Patrik: Advocating for the Rights of MS Patients in Europe
I got to know Patrik Puljić because he was invited to speak at an event of the European Youth Forum. His story immediately impressed me and I decided I needed to know more about his journey. When Patrik was 18 years old, he was diagnosed with multiple sclerosis (MS). MS is a condition affecting the central nervous system and causing lesions which can result in different symptoms, such as pain, fatigue, reduced mobility and cognitive dysfunctions. It is an unpredictable disease, its cause is unknown and there is currently no cure, even though timely diagnosis, treatment and support can greatly improve the quality of life of people living with MS. Confronted with such an early diagnosis, in few years Patrik became president of the local MS society of Zadar and Young People’s representative in the Executive Committee of the European Multiple Sclerosis Platform (EMSP).
Patrik, how did you decide to become an advocate for the rights of people with MS?
It was a gradual process. When I was diagnosed in 2011, I did not know anything about MS and I was scared of what was going to happen to me. It took me time not only to accept this condition, but also to decide to get in contact with other people affected by MS. Joining the local MS society in Zadar was not a straightforward process, but it also helped me to overcome fears over this condition and to connect with other young people with MS. But first and foremost, once I joined the local MS society, I started researching the situation of the health system and treatments available in Zadar and understood that much needed to be improved.
And how did you get involved in advocacy at the European level?
In 2015, I saw that the European Multiple Sclerosis Platform was looking for young advocates to participate in their Annual Conference in Warsaw (Poland), I applied and got accepted. This experience brought me mixed feelings. On one side, connecting with other people advocating for the rights of people with MS was empowering and inspiring. On the other side, by talking with people from different countries I realised the significant differences across Europe in terms of access to treatment and care for people with MS. I was really shocked, but this motivated me to get even more active in Zadar and in Croatia.
Are things in Croatia better now?
Thanks to a campaign of the national MS society of Croatia we managed to improve access to early treatment, which is crucial for improving the health of people with MS. Until five years ago people with MS needed to experience two significant relapses before having access to treatment, but this policy was changed thanks to our advocacy actions.
What are you focusing on in the local MS society in Zadar?
We work mainly on raising awareness about MS within our community: not only people with MS should have access to better information on their rights and on possible treatments, but their families and friends also need to be educated. A way to do so is by celebrating world MS day, when the Zadar MS society organises a walk in the old town: there people can approach us to ask questions and get information. We also collect data to show to policy makers, we try to develop and maintain good relations with news outlets and to be present on social media.

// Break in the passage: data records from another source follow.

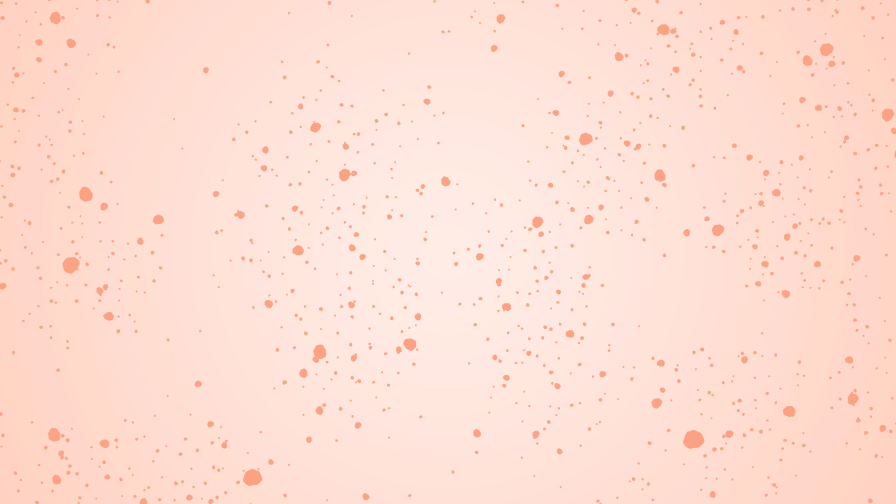
This background is drawn by a WebGL 2 fragment shader. Its source:

```glsl
#version 300 es
precision highp float;

uniform vec2 u_resolution;
out vec4 fragColor;

vec3 hash3(vec2 cell, float seed) {
    vec3 p = fract(vec3(cell.xyx + seed * 17.3) * vec3(0.1031, 0.1030, 0.0973));
    p += dot(p, p.yxz + 33.33);
    return fract((p.xxy + p.yzz) * p.zyx);
}

// Cellular noise: distance to the nearest splash centre
float splashDistance(vec2 p) {
    vec2 grid = p / 0.32;
    float nearest = 9.0;
    for (int y = -1; y <= 1; y++)
    for (int x = -1; x <= 1; x++) {
        vec2 cell = floor(grid) + vec2(x, y);
        nearest = min(nearest, length(cell + hash3(cell, 7.0).xy - grid));
    }
    return nearest * 0.32;
}

// Signed distance to a droplet with an uneven rim
float droplet(vec2 p, float radius, float phase) {
    float angle = atan(p.y, p.x);
    float wobble = 0.07 * sin(2.0 * angle + phase)
                 + 0.05 * sin(3.0 * angle + phase * 2.3)
                 + 0.03 * sin(7.0 * angle - phase * 3.1);
    return length(p) - radius * (1.0 + wobble);
}

// One size of droplets, denser near the splash centres
vec2 dropletLayer(vec2 p, float cellSize, float radius, float seed, float pixel) {
    vec2 grid = p / cellSize;
    vec2 paint = vec2(0.0);   // coverage, tint
    for (int y = -1; y <= 1; y++)
    for (int x = -1; x <= 1; x++) {
        vec2 cell = floor(grid) + vec2(x, y);
        vec3 place = hash3(cell, seed);
        vec3 look = hash3(cell, seed + 4.7);
        vec2 center = (cell + place.xy) * cellSize;
        float size = radius * mix(0.6, 1.25, look.x * look.x);
        if (length(p - center) > size * 1.2 + pixel) continue;

        float density = 0.05 + 0.8 * smoothstep(0.24, 0.05, splashDistance(center));
        if (place.z > density) continue;
        float d = droplet(p - center, size, look.y * 6.283);
        float cover = smoothstep(0.75, -0.75, d / pixel);
        if (cover > paint.x) paint = vec2(cover, look.z);
    }
    return paint;
}

void main() {
    float pixel = 1.0 / u_resolution.y;
    vec2 p = gl_FragCoord.xy * pixel;
    float aspect = u_resolution.x * pixel;

    // Soft radial glow with faint rosy rings
    float r = length(p - vec2(0.5 * aspect, 0.5));
    float falloff = (length(vec2(r, 0.2)) - 0.2) / 0.84;
    vec3 color = mix(vec3(1.0, 0.925, 0.9), vec3(1.0, 0.82, 0.755), falloff);
    color.gb += vec2(-0.002, 0.005) * sin(r * 42.0 - 2.0);

    // Splatter from fine spray to large drops
    vec3 coral = vec3(0.99, 0.635, 0.515);
    vec3 dustyCoral = vec3(0.95, 0.66, 0.57);
    for (int i = 3; i >= 0; i--) {
        float level = float(i);
        vec2 paint = dropletLayer(p, 0.25 * exp2(-level), 0.019 * pow(0.54, level),
                                  level * 3.0 + 1.0, pixel);
        vec3 ink = mix(coral, dustyCoral, paint.y * (0.15 + 0.25 * level));
        color = mix(color, ink, paint.x);
    }

    fragColor = vec4(color, 1.0);
}
```
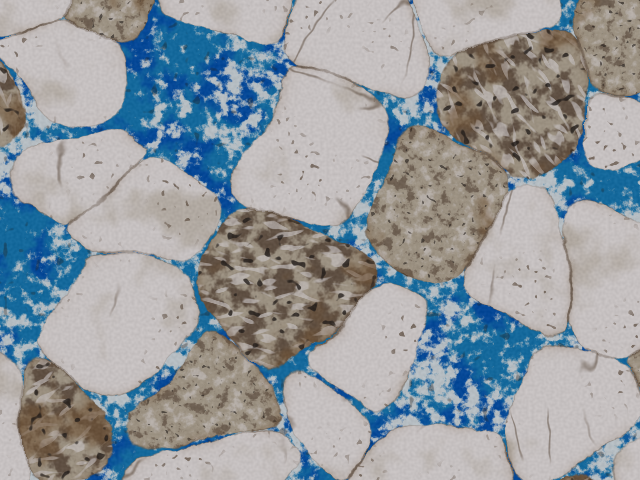
A Shadertoy shader for this texture:

```glsl
// Thin section of sandstone: pale quartz, tan and brown rock grains, blue pores.
// A weighted Voronoi diagram gives the grains; softened corners open the pores,
// and layers of gradient noise give each mineral its mottling and specks.

#define GRAIN_SCALE 3.9
#define SIZE_SPREAD 0.34
#define CORNER_SHARPNESS 12.0
#define PORE_OPENING -0.012
#define WHITE vec3(0.775, 0.755, 0.755)
#define TAN vec3(0.61, 0.57, 0.51)
#define BROWN vec3(0.37, 0.31, 0.26)
#define RUST vec3(0.43, 0.32, 0.21)
#define BLACK vec3(0.13, 0.11, 0.10)
#define BLUE vec3(0.08, 0.41, 0.61)
#define DEEP_BLUE vec3(0.02, 0.28, 0.59)
#define HAZE vec3(0.71, 0.74, 0.76)

struct Grain { vec2 id; float kind, edge, rounded, toPore; };

vec2 hash2(vec2 p) {
    vec3 a = fract(p.xyx * vec3(0.1031, 0.1030, 0.0973));
    a += dot(a, a.yzx + 33.33);
    return fract((a.xx + a.yz) * a.zy);
}

mat2 rotation(float a) {
    return mat2(cos(a), sin(a), -sin(a), cos(a));
}

float slope(vec2 cell, vec2 offset) {
    float a = 6.2832 * hash2(cell).x;
    return dot(vec2(cos(a), sin(a)), offset);
}

// Gradient noise, roughly -1 to 1
float noise(vec2 p) {
    vec2 i = floor(p), f = p - i, o = vec2(1.0, 0.0);
    vec2 u = f * f * f * (f * (f * 6.0 - 15.0) + 10.0);
    float low = mix(slope(i, f), slope(i + o, f - o), u.x);
    float high = mix(slope(i + o.yx, f - o.yx), slope(i + 1.0, f - 1.0), u.x);
    return 1.4 * mix(low, high, u.y);
}

float fbm(vec2 p) {
    float sum = 0.0, gain = 1.0;
    for (int i = 0; i < 4; i++) {
        sum += gain * noise(p);
        p = rotation(0.6) * p * 2.03 + 11.3;
        gain *= 0.55;
    }
    return sum;
}

// Kind 0 is pore space, 2 is tan, 5 is brown, the rest are quartz
float kindOf(vec2 cell) { return mod(cell.x + 3.0 * cell.y, 7.0); }

vec2 siteOf(vec2 cell) { return cell + 0.5 + 0.82 * (hash2(cell) - 0.5); }

float power(vec2 cell, vec2 r) {
    return dot(r, r) - SIZE_SPREAD * hash2(cell + 50.0).x;
}

Grain findGrain(vec2 p) {
    vec2 base = floor(p), id = base;
    float best = 1e5;
    for (int k = 0; k < 25; k++) {
        vec2 cell = base + vec2(k % 5 - 2, k / 5 - 2);
        float w = power(cell, siteOf(cell) - p);
        if (w < best) { best = w; id = cell; }
    }
    Grain g = Grain(id, kindOf(id), 9.0, 0.0, 9.0);
    float sum = 0.0;
    for (int k = 0; k < 25; k++) {
        vec2 cell = base + vec2(k % 5 - 2, k / 5 - 2);
        if (cell == id) continue;
        vec2 site = siteOf(cell);
        float e = 0.5 * (power(cell, site - p) - best) / length(site - siteOf(id));
        g.edge = min(g.edge, e);
        sum += exp(-CORNER_SHARPNESS * e);
        if (kindOf(cell) < 0.5) g.toPore = min(g.toPore, e);
    }
    g.rounded = -log(sum) / CORNER_SHARPNESS;
    return g;
}

vec3 quartz(vec2 q) {
    vec3 col = mix(WHITE, TAN, 0.5 * smoothstep(0.15, 0.9, fbm(q * 5.0)));
    float specks = smoothstep(0.42, 0.65, noise(q * 75.0)) * smoothstep(-0.2, 0.6, noise(q * 7.0));
    float crack = 1.0 - smoothstep(0.0, 0.045, abs(noise(q * vec2(2.5, 9.0)) + 0.04 * noise(q * 40.0)));
    crack *= smoothstep(0.1, 0.4, noise(q * 6.0 + 20.0));
    return mix(col, BROWN, max(0.75 * specks, 0.55 * crack));
}

vec3 tanRock(vec2 q) {
    float mottle = fbm(q * 32.0);
    vec3 col = mix(TAN, WHITE, 0.6 * smoothstep(0.0, 0.8, mottle));
    col = mix(col, BROWN, 0.75 * smoothstep(0.15, 0.65, -mottle));
    col = mix(col, RUST, 0.65 * smoothstep(0.3, 0.8, fbm(q * 5.0)));
    return mix(col, BLACK, 0.6 * smoothstep(0.5, 0.7, noise(q * 85.0)));
}

vec3 brownRock(vec2 q) {
    vec3 col = mix(BROWN, TAN, smoothstep(-0.4, 0.35, fbm(q * 22.0)));
    float laths = max(noise(q * vec2(22.0, 70.0)), noise(rotation(1.1) * q * vec2(65.0, 20.0)));
    col = mix(col, WHITE, 0.65 * smoothstep(0.28, 0.5, laths));
    col = mix(col, RUST, 0.6 * smoothstep(0.1, 0.7, fbm(q * 6.0)));
    return mix(col, BLACK, 0.8 * smoothstep(0.42, 0.62, noise(q * 48.0)));
}

vec3 poreFill(vec2 uv) {
    vec3 col = mix(DEEP_BLUE, BLUE, smoothstep(-0.45, 0.15, fbm(uv * 9.0 + 30.0)));
    float haze = 0.75 * fbm(uv * 38.0) + 0.7 * fbm(uv * 5.0);
    col = mix(col, HAZE, smoothstep(-0.1, 0.5, haze));
    return mix(col, BLACK, 0.35 * smoothstep(0.5, 0.7, noise(uv * 45.0 + 9.0)));
}

void mainImage(out vec4 fragColor, in vec2 fragCoord) {
    vec2 uv = fragCoord / iResolution.y;

    // Bent coordinates make the grain outlines uneven
    vec2 p = rotation(0.35) * uv * GRAIN_SCALE * vec2(1.0, 1.08) + 3.0;
    p += 0.12 * vec2(noise(p * 1.3), noise(p * 1.3 + 7.0));
    p += 0.014 * vec2(fbm(p * 8.0), fbm(p * 8.0 + 40.0));
    Grain g = findGrain(p);

    // Each grain has its own direction and piece of texture
    vec2 seed = hash2(g.id + 90.0);
    vec2 q = rotation(6.2832 * seed.x) * uv + 17.0 * seed;
    bool isTan = g.kind == 2.0, isBrown = g.kind == 5.0;
    vec3 col = isTan ? tanRock(q) : isBrown ? brownRock(q) : quartz(q);

    // Stained rims and thin contact lines
    float gap = PORE_OPENING + 0.085 * noise(p * 0.9 + 5.0);
    float open = g.kind < 0.5 ? -1.0 : min(g.rounded - gap, g.toPore);
    float rim = max(min(open, g.edge), 0.0);
    float stain = smoothstep(-0.4, 0.5, noise(p * 3.0 + 60.0));
    col = mix(col, RUST, (isTan || isBrown ? 0.6 : 0.3) * stain * exp(-rim * 30.0));
    col = mix(col, BROWN, (0.35 + 0.45 * stain) * (1.0 - smoothstep(0.004, 0.02, rim)));

    // Blue resin between the grains, then fine film grain
    col = mix(poreFill(uv), col, smoothstep(0.0, 0.016, open));
    col += 0.03 * noise(uv * 150.0);
    fragColor = vec4(clamp(col, 0.0, 1.0), 1.0);
}
```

We also sometimes take up tasks which should be the responsibility of public authorities. For example, we have been providing personal assistance for people with serious MS thanks to the funding obtained through an EU project. Nonetheless, there is no certainty around what will happen when the project finishes.
How do you keep yourself and other volunteers motivated?
Having to bear the responsibility of providing basic services is definitely a source of stress for our volunteers at the MS society of Zadar. Another problem is the lack of motivated members. I often ask myself what would happen if the few volunteers that are now active would lose energy and quit, as there is none else to replace them. I still feel motivated, since the small victories give me energy, but what would happen if I would need to prioritise my private life or health?
What is your wish for the future of Europe?
Despite some progress, differences in access to treatment and patients’ rights remain significant across Europe. I believe that the EU should do more to ensure that the rights of people with MS and other medical conditions are respected uniformly across the Union. But I am afraid that instead certain initiatives such as the push for digitalisation in health will widen the gap between countries. Croatia’s health system is too far behind to conform to these standards, and much more basic needs have to be covered before one can talk about digital health.
I hope that Europe can become a place where people with MS can have access to treatment and enjoy a good quality of life, which is our human right. I don’t think it is an unrealistic aim, it can be achieved through tailored support, especially to small countries, and by minimising the differences among EU countries. Listening to people with MS is also crucial to understand our needs and demands.
Talking with Patrik was really eye-opening in terms of understanding how much work is left to do to ensure equality for all European citizens. How can we claim to live in a Union free from discrimination, when people do not have the same access to medical treatment and their fundamental rights are not respected? A health union goes beyond sharing medical data, and should involve creating uniform standards for access to health and for treatment across the EU.